### DIRECTIONS FOR THIS TASK
In the entries that follow, the first line to write out is the one containing "222L738 228L748 252L738", and the last is the one containing "120L844 132V159L837 187L815". Reproduce that stretch exactly, with nothing before or after it.

####

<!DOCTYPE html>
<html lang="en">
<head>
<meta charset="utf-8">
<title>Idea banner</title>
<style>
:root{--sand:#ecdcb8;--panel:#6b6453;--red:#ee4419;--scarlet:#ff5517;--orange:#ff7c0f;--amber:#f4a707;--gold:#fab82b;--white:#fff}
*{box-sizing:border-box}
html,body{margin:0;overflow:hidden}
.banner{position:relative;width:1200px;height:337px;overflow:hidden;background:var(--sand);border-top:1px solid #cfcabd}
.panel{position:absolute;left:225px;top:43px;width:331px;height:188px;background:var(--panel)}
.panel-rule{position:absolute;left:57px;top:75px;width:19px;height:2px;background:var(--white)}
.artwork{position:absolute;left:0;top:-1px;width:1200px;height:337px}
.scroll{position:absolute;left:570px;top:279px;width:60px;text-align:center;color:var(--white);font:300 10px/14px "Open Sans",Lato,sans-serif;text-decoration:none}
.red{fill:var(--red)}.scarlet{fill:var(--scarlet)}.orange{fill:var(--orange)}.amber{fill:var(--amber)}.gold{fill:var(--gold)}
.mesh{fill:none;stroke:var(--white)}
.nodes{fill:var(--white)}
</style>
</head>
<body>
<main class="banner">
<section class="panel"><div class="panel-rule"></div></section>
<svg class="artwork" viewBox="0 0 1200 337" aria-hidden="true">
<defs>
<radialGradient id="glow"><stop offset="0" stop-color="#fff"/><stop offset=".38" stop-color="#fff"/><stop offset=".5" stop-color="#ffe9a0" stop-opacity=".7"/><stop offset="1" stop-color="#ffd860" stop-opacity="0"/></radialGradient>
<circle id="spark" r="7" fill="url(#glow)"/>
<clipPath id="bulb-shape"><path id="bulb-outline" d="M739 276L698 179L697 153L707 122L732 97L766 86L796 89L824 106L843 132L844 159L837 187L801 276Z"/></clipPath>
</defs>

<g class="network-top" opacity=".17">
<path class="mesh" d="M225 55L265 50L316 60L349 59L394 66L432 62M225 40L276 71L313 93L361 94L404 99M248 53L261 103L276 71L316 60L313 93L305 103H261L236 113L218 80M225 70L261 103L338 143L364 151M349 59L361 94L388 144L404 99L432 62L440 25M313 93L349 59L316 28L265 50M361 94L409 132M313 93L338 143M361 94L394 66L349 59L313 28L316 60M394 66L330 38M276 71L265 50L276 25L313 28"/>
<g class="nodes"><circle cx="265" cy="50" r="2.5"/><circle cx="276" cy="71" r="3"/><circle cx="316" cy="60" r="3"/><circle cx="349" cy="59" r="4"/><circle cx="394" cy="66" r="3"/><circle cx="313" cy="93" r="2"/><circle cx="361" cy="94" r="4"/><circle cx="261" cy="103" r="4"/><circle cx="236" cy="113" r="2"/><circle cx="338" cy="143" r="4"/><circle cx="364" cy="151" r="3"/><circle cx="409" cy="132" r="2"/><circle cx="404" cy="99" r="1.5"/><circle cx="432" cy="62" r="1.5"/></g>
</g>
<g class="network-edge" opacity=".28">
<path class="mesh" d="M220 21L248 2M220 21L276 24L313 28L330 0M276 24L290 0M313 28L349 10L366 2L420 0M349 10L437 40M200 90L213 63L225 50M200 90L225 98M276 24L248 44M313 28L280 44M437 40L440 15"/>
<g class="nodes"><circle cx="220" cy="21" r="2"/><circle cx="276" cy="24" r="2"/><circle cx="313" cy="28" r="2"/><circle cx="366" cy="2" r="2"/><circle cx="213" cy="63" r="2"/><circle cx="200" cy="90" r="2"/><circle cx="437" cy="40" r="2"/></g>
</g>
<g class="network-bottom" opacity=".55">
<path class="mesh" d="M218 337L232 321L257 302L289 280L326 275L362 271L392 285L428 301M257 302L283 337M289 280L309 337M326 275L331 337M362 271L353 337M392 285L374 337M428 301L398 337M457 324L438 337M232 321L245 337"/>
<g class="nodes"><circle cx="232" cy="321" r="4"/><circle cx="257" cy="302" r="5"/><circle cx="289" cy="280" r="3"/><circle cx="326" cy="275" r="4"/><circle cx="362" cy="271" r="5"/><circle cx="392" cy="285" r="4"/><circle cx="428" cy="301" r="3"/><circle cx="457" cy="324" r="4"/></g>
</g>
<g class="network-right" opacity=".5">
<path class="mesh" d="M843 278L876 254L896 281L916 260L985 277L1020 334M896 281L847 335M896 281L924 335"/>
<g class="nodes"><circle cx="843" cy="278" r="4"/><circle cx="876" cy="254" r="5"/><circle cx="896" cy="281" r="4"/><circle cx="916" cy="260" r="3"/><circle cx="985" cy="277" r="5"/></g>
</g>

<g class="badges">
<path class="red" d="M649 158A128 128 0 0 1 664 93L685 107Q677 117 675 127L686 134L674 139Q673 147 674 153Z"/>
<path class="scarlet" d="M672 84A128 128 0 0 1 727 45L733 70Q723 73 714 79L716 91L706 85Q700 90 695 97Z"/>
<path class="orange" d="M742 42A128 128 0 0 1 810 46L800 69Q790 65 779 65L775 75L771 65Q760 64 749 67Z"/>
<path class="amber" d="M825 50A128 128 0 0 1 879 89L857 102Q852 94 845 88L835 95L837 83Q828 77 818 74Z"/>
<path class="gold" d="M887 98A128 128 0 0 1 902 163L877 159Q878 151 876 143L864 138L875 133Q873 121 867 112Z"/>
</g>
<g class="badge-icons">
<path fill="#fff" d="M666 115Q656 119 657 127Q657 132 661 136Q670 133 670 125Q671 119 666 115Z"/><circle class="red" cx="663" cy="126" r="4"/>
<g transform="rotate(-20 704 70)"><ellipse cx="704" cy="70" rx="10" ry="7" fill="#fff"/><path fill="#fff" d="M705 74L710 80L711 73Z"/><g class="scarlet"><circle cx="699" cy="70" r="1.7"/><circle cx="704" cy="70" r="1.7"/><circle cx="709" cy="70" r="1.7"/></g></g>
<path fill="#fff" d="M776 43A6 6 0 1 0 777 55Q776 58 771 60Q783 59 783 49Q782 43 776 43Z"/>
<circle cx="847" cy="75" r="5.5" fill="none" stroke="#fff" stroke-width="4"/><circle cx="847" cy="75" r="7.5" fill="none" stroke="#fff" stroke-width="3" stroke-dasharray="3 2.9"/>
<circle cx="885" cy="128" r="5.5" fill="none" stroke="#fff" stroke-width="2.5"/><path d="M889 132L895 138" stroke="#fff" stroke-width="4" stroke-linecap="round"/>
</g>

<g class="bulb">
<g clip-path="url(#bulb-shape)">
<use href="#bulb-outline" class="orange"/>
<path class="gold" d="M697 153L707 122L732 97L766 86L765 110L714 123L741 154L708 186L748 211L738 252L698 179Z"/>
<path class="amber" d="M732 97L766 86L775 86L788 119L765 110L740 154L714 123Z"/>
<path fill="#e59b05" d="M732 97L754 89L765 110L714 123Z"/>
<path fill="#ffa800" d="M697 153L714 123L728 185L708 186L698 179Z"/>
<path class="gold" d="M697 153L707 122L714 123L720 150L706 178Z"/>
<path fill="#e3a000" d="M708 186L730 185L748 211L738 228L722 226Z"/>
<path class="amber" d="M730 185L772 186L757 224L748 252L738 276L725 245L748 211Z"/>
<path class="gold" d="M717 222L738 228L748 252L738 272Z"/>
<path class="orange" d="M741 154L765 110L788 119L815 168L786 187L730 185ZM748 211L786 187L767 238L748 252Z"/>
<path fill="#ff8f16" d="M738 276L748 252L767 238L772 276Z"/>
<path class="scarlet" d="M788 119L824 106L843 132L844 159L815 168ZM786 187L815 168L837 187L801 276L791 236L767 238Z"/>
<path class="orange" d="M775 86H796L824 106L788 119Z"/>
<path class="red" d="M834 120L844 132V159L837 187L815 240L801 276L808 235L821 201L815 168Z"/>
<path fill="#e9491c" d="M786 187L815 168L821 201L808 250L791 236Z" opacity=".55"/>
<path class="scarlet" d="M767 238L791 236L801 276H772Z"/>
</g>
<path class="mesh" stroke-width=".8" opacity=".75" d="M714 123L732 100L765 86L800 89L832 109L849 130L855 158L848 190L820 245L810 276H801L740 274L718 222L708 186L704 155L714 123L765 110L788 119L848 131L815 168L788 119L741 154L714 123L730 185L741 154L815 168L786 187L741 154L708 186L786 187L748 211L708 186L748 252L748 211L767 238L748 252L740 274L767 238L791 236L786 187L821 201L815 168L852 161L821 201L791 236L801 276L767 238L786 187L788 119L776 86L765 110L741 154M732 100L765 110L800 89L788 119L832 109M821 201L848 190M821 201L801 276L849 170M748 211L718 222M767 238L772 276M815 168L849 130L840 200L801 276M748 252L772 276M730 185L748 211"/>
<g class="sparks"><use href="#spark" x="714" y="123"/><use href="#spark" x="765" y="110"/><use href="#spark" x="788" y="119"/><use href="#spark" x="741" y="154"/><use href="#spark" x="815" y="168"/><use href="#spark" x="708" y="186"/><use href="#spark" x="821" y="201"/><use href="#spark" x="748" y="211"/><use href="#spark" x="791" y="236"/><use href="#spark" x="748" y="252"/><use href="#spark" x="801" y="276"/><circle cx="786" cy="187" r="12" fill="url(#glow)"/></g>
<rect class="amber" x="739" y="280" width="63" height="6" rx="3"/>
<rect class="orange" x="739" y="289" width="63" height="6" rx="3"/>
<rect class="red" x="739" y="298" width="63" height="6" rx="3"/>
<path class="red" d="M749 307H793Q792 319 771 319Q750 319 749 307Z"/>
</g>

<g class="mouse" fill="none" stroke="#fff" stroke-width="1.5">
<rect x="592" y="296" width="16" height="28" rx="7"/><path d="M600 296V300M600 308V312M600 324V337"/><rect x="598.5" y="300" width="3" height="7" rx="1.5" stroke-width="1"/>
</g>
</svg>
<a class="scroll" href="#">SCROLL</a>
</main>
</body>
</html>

####

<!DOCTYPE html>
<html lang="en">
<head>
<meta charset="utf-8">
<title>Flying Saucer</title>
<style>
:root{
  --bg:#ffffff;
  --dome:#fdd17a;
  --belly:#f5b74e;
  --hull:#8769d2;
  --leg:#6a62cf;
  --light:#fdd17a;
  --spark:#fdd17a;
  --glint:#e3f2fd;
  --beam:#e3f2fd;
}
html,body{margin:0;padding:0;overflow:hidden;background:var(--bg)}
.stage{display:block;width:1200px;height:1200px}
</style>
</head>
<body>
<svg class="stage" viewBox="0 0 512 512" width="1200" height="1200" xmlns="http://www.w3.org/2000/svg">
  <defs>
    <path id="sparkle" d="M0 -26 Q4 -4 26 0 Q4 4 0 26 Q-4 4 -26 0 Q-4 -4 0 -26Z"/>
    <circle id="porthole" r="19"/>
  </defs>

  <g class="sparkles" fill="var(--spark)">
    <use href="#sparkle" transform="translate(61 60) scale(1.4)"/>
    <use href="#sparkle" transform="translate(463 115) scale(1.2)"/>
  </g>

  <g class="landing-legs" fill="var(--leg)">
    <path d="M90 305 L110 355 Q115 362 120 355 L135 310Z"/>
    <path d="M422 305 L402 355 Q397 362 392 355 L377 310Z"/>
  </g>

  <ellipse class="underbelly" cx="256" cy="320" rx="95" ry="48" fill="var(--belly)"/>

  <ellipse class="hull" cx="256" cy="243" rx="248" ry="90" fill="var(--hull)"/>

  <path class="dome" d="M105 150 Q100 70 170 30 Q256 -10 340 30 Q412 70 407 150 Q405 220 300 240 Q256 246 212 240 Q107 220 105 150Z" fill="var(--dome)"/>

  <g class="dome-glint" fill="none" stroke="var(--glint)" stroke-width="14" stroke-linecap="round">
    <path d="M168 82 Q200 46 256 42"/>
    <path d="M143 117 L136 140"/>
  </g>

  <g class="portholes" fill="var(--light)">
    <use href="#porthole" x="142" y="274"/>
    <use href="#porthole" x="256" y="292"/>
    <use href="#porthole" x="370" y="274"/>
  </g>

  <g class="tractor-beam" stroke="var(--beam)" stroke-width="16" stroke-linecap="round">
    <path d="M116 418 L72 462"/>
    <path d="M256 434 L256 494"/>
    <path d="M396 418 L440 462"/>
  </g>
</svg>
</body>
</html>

####

### THE ANSWER
<path class="gold" d="M717 222L738 228L748 252L738 272Z"/>
<path class="orange" d="M741 154L765 110L788 119L815 168L786 187L730 185ZM748 211L786 187L767 238L748 252Z"/>
<path fill="#ff8f16" d="M738 276L748 252L767 238L772 276Z"/>
<path class="scarlet" d="M788 119L824 106L843 132L844 159L815 168ZM786 187L815 168L837 187L801 276L791 236L767 238Z"/>
<path class="orange" d="M775 86H796L824 106L788 119Z"/>
<path class="red" d="M834 120L844 132V159L837 187L815 240L801 276L808 235L821 201L815 168Z"/>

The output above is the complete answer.